=== Problem requirements ===
Below are the records; locate each line with the word "none" and copy it.

_ _ _

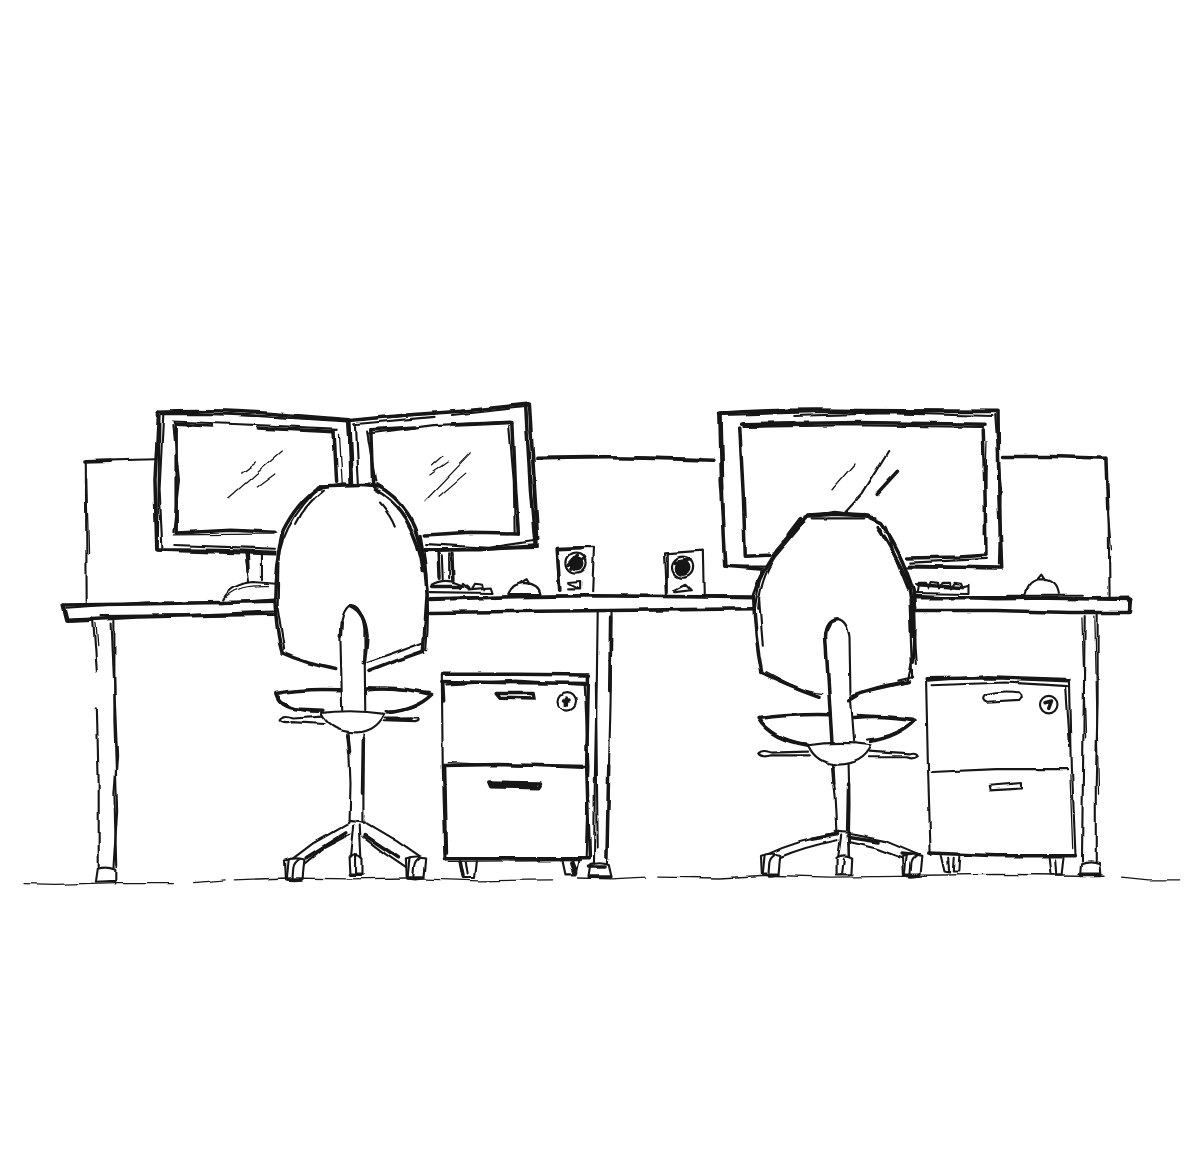
<!DOCTYPE html>
<html lang="en">
<head>
<meta charset="utf-8">
<title>Office desks, ink sketch</title>
<style>
  :root { --paper: #ffffff; --ink: #161616; }
  html, body { margin: 0; padding: 0; background: var(--paper); overflow: hidden; }
  .canvas { width: 1200px; height: 1151px; overflow: hidden; background: var(--paper); }
  .canvas svg { display: block; width: 1200px; height: 1151px; }
  .ink { fill: none; stroke: var(--ink); stroke-width: 2.3; stroke-linecap: round; stroke-linejoin: round; }
  .fine { stroke-width: 1.4; }
  .bold { stroke-width: 3.8; }
  .heavy { stroke-width: 5; }
  .mask { fill: var(--paper); stroke: none; }
  .body { fill: var(--paper); }
  .solid { fill: var(--ink); }
</style>
</head>
<body>
<main class="canvas">
<svg viewBox="0 0 1301 1248" preserveAspectRatio="none" role="img" aria-label="Ink sketch of two office workstations with monitors, swivel chairs and drawer units">
  <defs>
    <filter id="hand-wobble" x="0" y="0" width="1301" height="1248" filterUnits="userSpaceOnUse" color-interpolation-filters="sRGB">
      <feTurbulence type="fractalNoise" baseFrequency="0.035" numOctaves="2" seed="7" result="noise"/>
      <feDisplacementMap in="SourceGraphic" in2="noise" scale="4.5" xChannelSelector="R" yChannelSelector="G"/>
    </filter>
    <g id="caster">
      <path class="body" d="M-10-8 Q0-12 11-9 L9 12 Q0 15-9 12Z"/>
      <path d="M-6-9 L-8 11 M5-9 Q0-6-1 0 L-2 12"/>
      <path class="bold" d="M-8 12 L8 12"/>
    </g>
  </defs>

  <g class="ink" filter="url(#hand-wobble)">

    <g id="partition">
      <path d="M94 654 L93 500 L168 498"/>
      <path class="fine" d="M96 600 L94 520"/>
      <path class="bold" d="M92 501 L120 500"/>
      <path class="bold" d="M582 497 L640 496 L700 497 L774 499"/>
      <path class="fine" d="M580 499 L660 497 M690 495 L760 497"/>
      <path class="bold" d="M1088 495 L1140 495 L1199 497"/>
      <path d="M1199 496 L1202 570 L1203 648"/>
      <path class="bold" d="M1199 498 L1201 552"/>
      <path class="fine" d="M1200 540 L1205 596"/>
    </g>

    <g id="monitor-left">
      <path class="body" d="M173 446 L378 456 L382 604 L171 597Z"/>
      <path class="bold" d="M171 446 Q230 443 300 449 L378 455"/>
      <path d="M175 449 L250 449 L330 454 L376 457"/>
      <path class="bold" d="M172 446 L168 520 L170 596 L240 597 L300 599"/>
      <path d="M177 450 L173 530 L176 594 M189 591 L298 595"/>
      <path class="bold" d="M192 460 L230 462 M280 464 L362 468"/>
      <path d="M188 457 L260 460 L366 465"/>
      <path class="bold" d="M191 460 L191 578"/>
      <path d="M188 462 L194 520 L188 577"/>
      <path class="bold" d="M362 466 L365 523"/>
      <path class="fine" d="M368 470 L371 524"/>
      <path class="bold" d="M192 578 L250 575 L298 577"/>
      <path class="fine" d="M188 580 L296 579"/>
      <path class="fine" d="M306 489 L248 540 M277 502 L262 513 M298 514 L279 528"/>
      <path d="M266 600 L270 631 M284 600 L284 629"/>
      <path class="bold" d="M268 600 L269 620"/>
      <path d="M242 650 Q250 633 275 631 L298 633"/>
      <path class="fine" d="M245 648 Q258 634 290 635"/>
    </g>

    <g id="monitor-center">
      <path class="body" d="M380 456 L574 439 L582 594 L386 600Z"/>
      <path class="bold" d="M379 456 L440 450 L500 446 L574 438"/>
      <path d="M384 460 L470 452 M490 450 L572 441"/>
      <path class="bold" d="M574 439 L579 520 L583 585"/>
      <path class="bold" d="M570 442 L575 530 L580 590"/>
      <path class="bold" d="M460 596 L520 596 L580 592"/>
      <path d="M462 590 L530 594 L582 586"/>
      <path class="bold" d="M378 456 L382 524"/>
      <path d="M386 462 L389 524"/>
      <path class="bold" d="M402 466 L404 525"/>
      <path d="M398 468 L407 522"/>
      <path class="bold" d="M402 466 L450 463 M490 461 L556 458"/>
      <path d="M400 470 L470 461 L554 457"/>
      <path class="bold" d="M556 459 L559 530 L562 578"/>
      <path d="M552 462 L557 520 L558 578"/>
      <path class="bold" d="M460 580 L510 577 L562 578"/>
      <path class="fine" d="M511 491 L461 543 M486 501 L466 515 M480 495 L469 505 M505 513 L476 538"/>
      <path class="bold" d="M475 600 L476 627 M490 600 L491 629"/>
      <path d="M479 602 L480 628 M487 600 L487 627"/>
      <path d="M468 634 Q485 624 508 638"/>
      <path class="bold" d="M468 636 L500 636"/>
    </g>

    <g id="monitor-right">
      <path class="body" d="M782 447 L1082 447 L1086 616 L786 614Z"/>
      <path class="bold" d="M780 448 Q850 443 930 445 L1082 446"/>
      <path d="M784 450 L880 447 M860 451 L960 448 L1076 451"/>
      <path class="heavy" d="M781 449 L783 530"/>
      <path class="bold" d="M782 520 L787 614 L824 617"/>
      <path class="bold" d="M1082 447 L1083 540 L1086 616"/>
      <path d="M1079 450 L1085 530 L1083 612"/>
      <path class="bold" d="M984 605 L1040 604 L1068 602 M986 614 L1084 616"/>
      <path d="M988 610 L1070 606"/>
      <path class="heavy" d="M806 460 L860 459"/>
      <path class="bold" d="M804 460 L930 458 L1068 460"/>
      <path d="M806 463 L920 461 L1066 463"/>
      <path class="bold" d="M802 464 L806 540 L808 603 L834 602"/>
      <path class="bold" d="M1066 466 L1068 540 L1069 602"/>
      <path class="fine" d="M1070 480 L1067 580"/>
      <path d="M963 489 L934 536 L916 556"/>
      <path class="fine" d="M927 502 L902 531"/>
      <path class="bold" d="M973 511 L951 535"/>
    </g>

    <g id="desk-items">
      <path d="M466 642 L534 643 L532 637 L508 639 M500 638 L503 632 L509 637 M512 638 L515 633 L524 634 L525 639"/>
      <path d="M551 644 Q556 632 569 632 Q584 633 586 644Z M564 632 L571 628 L574 633"/>
      <g id="speaker-left">
        <path d="M606 640 L604 594 L644 593 L642 641"/>
        <path class="bold" d="M604 595 L607 640 M605 595 L630 594"/>
        <circle cx="625" cy="610" r="11"/>
        <circle class="solid" cx="626" cy="611" r="6.5"/>
        <path class="bold" d="M617 612 L626 602 M620 616 L633 605"/>
        <path d="M617 631 L629 630 L629 638 L616 638 M617 632 L628 638"/>
      </g>
      <g id="speaker-right">
        <path d="M723 645 L721 600 L762 597 L763 645"/>
        <path d="M724 600 L724 643"/>
        <circle cx="740" cy="615" r="11.5"/>
        <circle class="solid" cx="740" cy="616" r="7.5"/>
        <path class="bold" d="M732 610 L748 607"/>
        <path d="M731 640 L743 634 L749 640 L732 642"/>
      </g>
      <path d="M990 643 L1050 644 L1050 635 L1044 637 M994 642 L996 632 L1004 632 L1006 638 L1009 631 L1017 632 L1018 638 L1022 632 L1030 632 L1031 638 L1035 632 L1042 633 L1044 638"/>
      <path class="bold" d="M994 634 L1042 637"/>
      <path d="M1112 644 Q1116 628 1130 628 Q1146 629 1148 644 M1126 628 L1130 623 L1134 629"/>
      <path d="M1092 646 L1174 646"/>
    </g>

    <g id="desk-top">
      <path class="mask" d="M68 656 L298 652 L700 646 L1226 650 L1225 664 L700 663 L298 667 L70 673Z"/>
      <path class="bold" d="M68 656 L150 655 L298 652"/>
      <path d="M72 659 L160 653 L240 654 L296 650"/>
      <path class="bold" d="M466 650 L560 647 L640 646 L740 647 L818 648"/>
      <path class="fine" d="M466 648 L600 645 L816 646"/>
      <path class="bold" d="M992 648 L1100 648 L1226 650"/>
      <path d="M992 646 L1080 650 L1224 648"/>
      <path class="heavy" d="M68 657 L72 673 L100 672"/>
      <path class="bold" d="M76 673 L150 669 L230 667 L298 666"/>
      <path d="M110 668 L200 667 L296 663"/>
      <path class="bold" d="M466 664 L560 663 L660 662 L740 661 L818 660"/>
      <path class="bold" d="M992 662 L1080 662 L1160 664 L1224 664"/>
      <path class="heavy" d="M1225 650 L1224 663"/>
    </g>

    <g id="desk-legs">
      <path d="M101 673 L105 728 M105 768 L107 850 L107 940"/>
      <path class="fine" d="M104 676 L106 700"/>
      <path d="M124 673 L124 780 L127 880 L123 942"/>
      <path d="M121 676 L127 820 L124 860 L126 940"/>
      <path d="M106 942 Q115 939 125 943 L125 958 M106 942 L104 956 L124 955"/>
      <path d="M648 664 L647 740 L645 840 L644 936"/>
      <path d="M663 664 L662 760 L660 840 L658 938"/>
      <path class="bold" d="M662 670 L661 750 M660 830 L658 930"/>
      <path d="M646 740 L648 920"/>
      <path class="body" d="M640 938 Q650 934 660 938 L663 951 L638 951Z"/>
      <path class="bold" d="M638 940 L656 940 M640 951 L662 951"/>
      <path d="M1176 668 L1175 760 L1174 850 L1173 934"/>
      <path d="M1190 666 L1190 760 L1188 850 L1188 936"/>
      <path class="fine" d="M1173 670 L1177 800 M1187 668 L1191 860"/>
      <path class="body" d="M1172 937 Q1182 933 1192 937 L1193 949 L1171 949Z"/>
      <path class="bold" d="M1172 948 L1192 948"/>
    </g>

    <g id="drawers-left">
      <path class="mask" d="M480 730 L639 732 L639 932 L483 932Z"/>
      <path class="bold" d="M480 731 L560 731 L639 732"/>
      <path class="bold" d="M479 739 L540 740 L637 741"/>
      <path d="M484 742 L560 738 L638 743"/>
      <path d="M479 732 L480 830 L483 932"/>
      <path class="bold" d="M480 740 L481 760 M482 830 L484 925"/>
      <path class="bold" d="M638 732 L636 830 L639 930"/>
      <path d="M634 744 L638 830 L635 930"/>
      <path class="bold" d="M482 830 L540 829 L636 831"/>
      <path class="fine" d="M486 827 L632 833"/>
      <path class="bold" d="M483 931 L560 931 L639 931"/>
      <path class="fine" d="M486 934 L630 933"/>
      <path class="bold" d="M538 752 L578 752 L579 758 L542 757Z"/>
      <circle cx="615" cy="761" r="9.5"/>
      <path class="bold" d="M614 758 L614 765 M612 760 L617 760"/>
      <path class="bold" d="M530 848 L586 849 L583 854 L532 853Z"/>
      <path class="bold" d="M534 851 L580 851"/>
      <path d="M499 934 L502 952 L515 952 L517 934 M505 935 L507 948 M610 934 L613 948 L624 948 L627 934 M618 936 L622 948"/>
      <path class="bold" d="M499 935 L502 950 M620 935 L624 946"/>
    </g>

    <g id="drawers-right">
      <path class="mask" d="M1005 734 L1160 736 L1166 928 L1008 928Z"/>
      <path class="bold" d="M1004 736 L1080 735 L1160 738"/>
      <path d="M1006 738 L1070 733 L1156 736 M1010 743 L1090 740 L1158 744"/>
      <path d="M1004 737 L1006 830 L1009 927"/>
      <path d="M1160 738 L1162 830 L1166 927 M1156 746 L1160 810"/>
      <path class="fine" d="M1160 840 L1163 920"/>
      <path d="M1010 837 L1080 834 L1158 834"/>
      <path class="bold" d="M1008 925 L1080 928 L1166 928"/>
      <path d="M1068 754 Q1086 749 1106 752 Q1110 756 1105 760 L1070 762 Q1063 759 1068 754Z"/>
      <circle cx="1137" cy="764" r="9.5"/>
      <path class="bold" d="M1133 762 L1140 760 L1137 768"/>
      <path d="M1072 852 L1108 849 L1108 855 L1073 857Z"/>
      <path d="M1020 928 L1024 945 L1029 946 L1028 930 M1034 930 L1033 945 L1039 945 L1040 929 M1137 930 L1139 948 L1151 948 L1153 930 M1144 932 L1145 946"/>
    </g>

    <g id="floor-line" class="fine">
      <path d="M26 958 L60 959 L126 957 L188 957"/>
      <path d="M210 957 L244 954 M254 954 L310 952 L380 953 L440 952"/>
      <path d="M452 953 L520 955 L598 954 M626 952 L664 953 L700 951"/>
      <path d="M712 951 L780 952 L830 949 L900 951 L1000 950"/>
      <path d="M1000 949 L1080 948 L1172 949 L1197 949 M1216 951 L1245 954 L1279 954"/>
    </g>

    <g id="chair-left">
      <path class="mask" d="M345 528 L408 526 Q432 538 447 565 Q462 600 464 650 L459 705 L398 727 L364 726 L306 708 L298 650 L300 590 Q315 555 345 528Z"/>
      <path class="bold" d="M345 528 L375 527 L408 526"/>
      <path d="M342 531 L372 525 L412 529"/>
      <path class="bold" d="M408 526 Q432 538 447 565 Q460 590 463 645 L459 705"/>
      <path class="bold" d="M406 531 Q428 543 440 563 Q455 588 459 620"/>
      <path d="M456 580 Q468 640 462 704 M428 571 Q424 560 412 546"/>
      <path class="bold" d="M346 528 Q322 545 307 575 Q298 610 298 650 Q300 690 306 708"/>
      <path d="M350 532 Q330 548 321 568 M338 537 Q310 566 302 602 L301 660 L308 704"/>
      <path class="bold" d="M306 708 Q330 719 364 726"/>
      <path class="bold" d="M459 706 Q430 716 400 728"/>
      <path d="M460 696 Q430 708 398 719"/>
      <path class="mask" d="M370 770 L368 690 Q369 656 382 655 Q397 660 398 690 L396 770Z"/>
      <path d="M371 770 L369 690 Q369 662 380 656 Q392 656 395 682 L396 770"/>
      <path class="bold" d="M380 657 Q396 664 398 690 L395 720 M370 675 L369 690"/>
      <path class="bold" d="M299 752 Q330 746 369 748 M299 752 Q304 768 325 769 L350 770"/>
      <path d="M302 755 Q312 771 345 772"/>
      <path class="bold" d="M397 747 Q430 743 468 753 Q452 769 420 773"/>
      <path d="M400 745 L466 750 M464 756 Q448 773 418 771"/>
      <path class="body" d="M348 773 Q383 769 417 774 Q407 795 383 794 Q358 793 348 773Z"/>
      <path d="M350 777 L318 779 Q306 775 302 781 Q306 786 316 783 L352 785 M417 779 L453 779 Q456 782 450 783 L416 782"/>
      <path class="bold" d="M420 781 L446 780"/>
      <path d="M378 796 L380 850 L379 890 M394 796 L394 840 L394 892"/>
      <path class="bold" d="M377 797 L379 815 M394 800 L393 860"/>
      <path d="M379 892 L340 914 L312 935 M380 904 L350 920 L328 938 M398 893 L430 912 L459 932 M394 908 L418 926 L440 941 M379 890 L396 892 M384 895 L380 934 M390 895 L392 934"/>
      <path class="bold" d="M376 902 L332 930 M396 906 L432 930"/>
      <use href="#caster" x="319" y="941"/>
      <use href="#caster" x="450" y="940"/>
      <path class="body" d="M379 930 Q386 922 393 930 L393 948 L380 948Z M386 926 L386 946"/>
      <path class="bold" d="M380 948 L392 948"/>
    </g>

    <g id="chair-right">
      <path class="mask" d="M875 558 L935 557 L957 568 Q976 595 990 635 Q996 690 984 738 L920 757 L890 753 L826 728 L817 650 Q825 618 840 600Z"/>
      <path class="heavy" d="M876 559 L905 557 L940 559"/>
      <path d="M872 560 L905 555 L948 561 M880 562 L936 562"/>
      <path class="bold" d="M936 558 L955 567 Q976 596 990 640 Q994 680 990 718"/>
      <path class="bold" d="M952 572 Q970 600 984 630 Q990 655 989 690"/>
      <path d="M960 570 L972 608 L989 650 L994 720 M986 650 L989 735"/>
      <path class="bold" d="M875 559 L850 588 Q828 612 817 645 Q818 690 826 729"/>
      <path class="heavy" d="M868 563 L855 580"/>
      <path d="M872 566 L840 604 Q824 628 822 660 M826 616 L818 662 M823 650 L827 700"/>
      <path class="bold" d="M826 729 Q852 742 888 755"/>
      <path class="fine" d="M830 728 L868 748 L892 752"/>
      <path class="bold" d="M986 739 Q950 744 920 756"/>
      <path d="M988 720 L984 740 L944 749 M974 738 L990 734"/>
      <path class="mask" d="M902 805 L895 692 Q895 672 908 671 Q920 673 921 692 L926 805Z"/>
      <path class="bold" d="M902 805 L898 740 L895 690 Q896 672 908 671"/>
      <path d="M908 671 Q919 673 921 692 L922 750 L926 804"/>
      <path class="bold" d="M920 760 L930 754 M897 682 L900 676"/>
      <path class="bold" d="M823 779 Q860 774 900 775 M823 779 Q835 801 876 808"/>
      <path d="M826 783 Q846 804 874 806"/>
      <path class="bold" d="M926 778 Q960 775 992 781 Q975 798 944 804"/>
      <path d="M930 775 L990 779 M988 785 Q966 800 940 802"/>
      <path class="body" d="M876 808 Q910 803 945 808 Q936 829 908 829 Q885 828 876 808Z"/>
      <path d="M876 815 L836 816 Q825 812 821 817 Q825 822 835 819 L878 819 M943 815 L986 818 Q993 816 995 820 Q990 824 982 821 L942 821"/>
      <path d="M902 829 L906 865 L908 905 M920 829 L921 870 L920 928"/>
      <path class="bold" d="M903 832 L904 850 M920 850 L919 900"/>
      <path d="M908 904 Q866 910 828 928 M908 911 Q872 918 844 930 M920 904 L960 912 L998 928 M920 913 L950 920 L982 932 M906 902 L922 903 M912 906 L908 934 M919 906 L921 934"/>
      <path class="bold" d="M908 905 L880 910 M920 908 L952 913 M978 926 L997 928"/>
      <use href="#caster" x="835" y="936"/>
      <use href="#caster" x="989" y="937"/>
      <path class="body" d="M907 930 Q915 925 924 930 L923 948 L907 948Z M915 931 L913 947"/>
    </g>
  </g>
</svg>
</main>
</body>
</html>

_ _ _

=== Your response ===
  .ink { fill: none; stroke: var(--ink); stroke-width: 2.3; stroke-linecap: round; stroke-linejoin: round; }
  .mask { fill: var(--paper); stroke: none; }
<svg viewBox="0 0 1301 1248" preserveAspectRatio="none" role="img" aria-label="Ink sketch of two office workstations with monitors, swivel chairs and drawer units">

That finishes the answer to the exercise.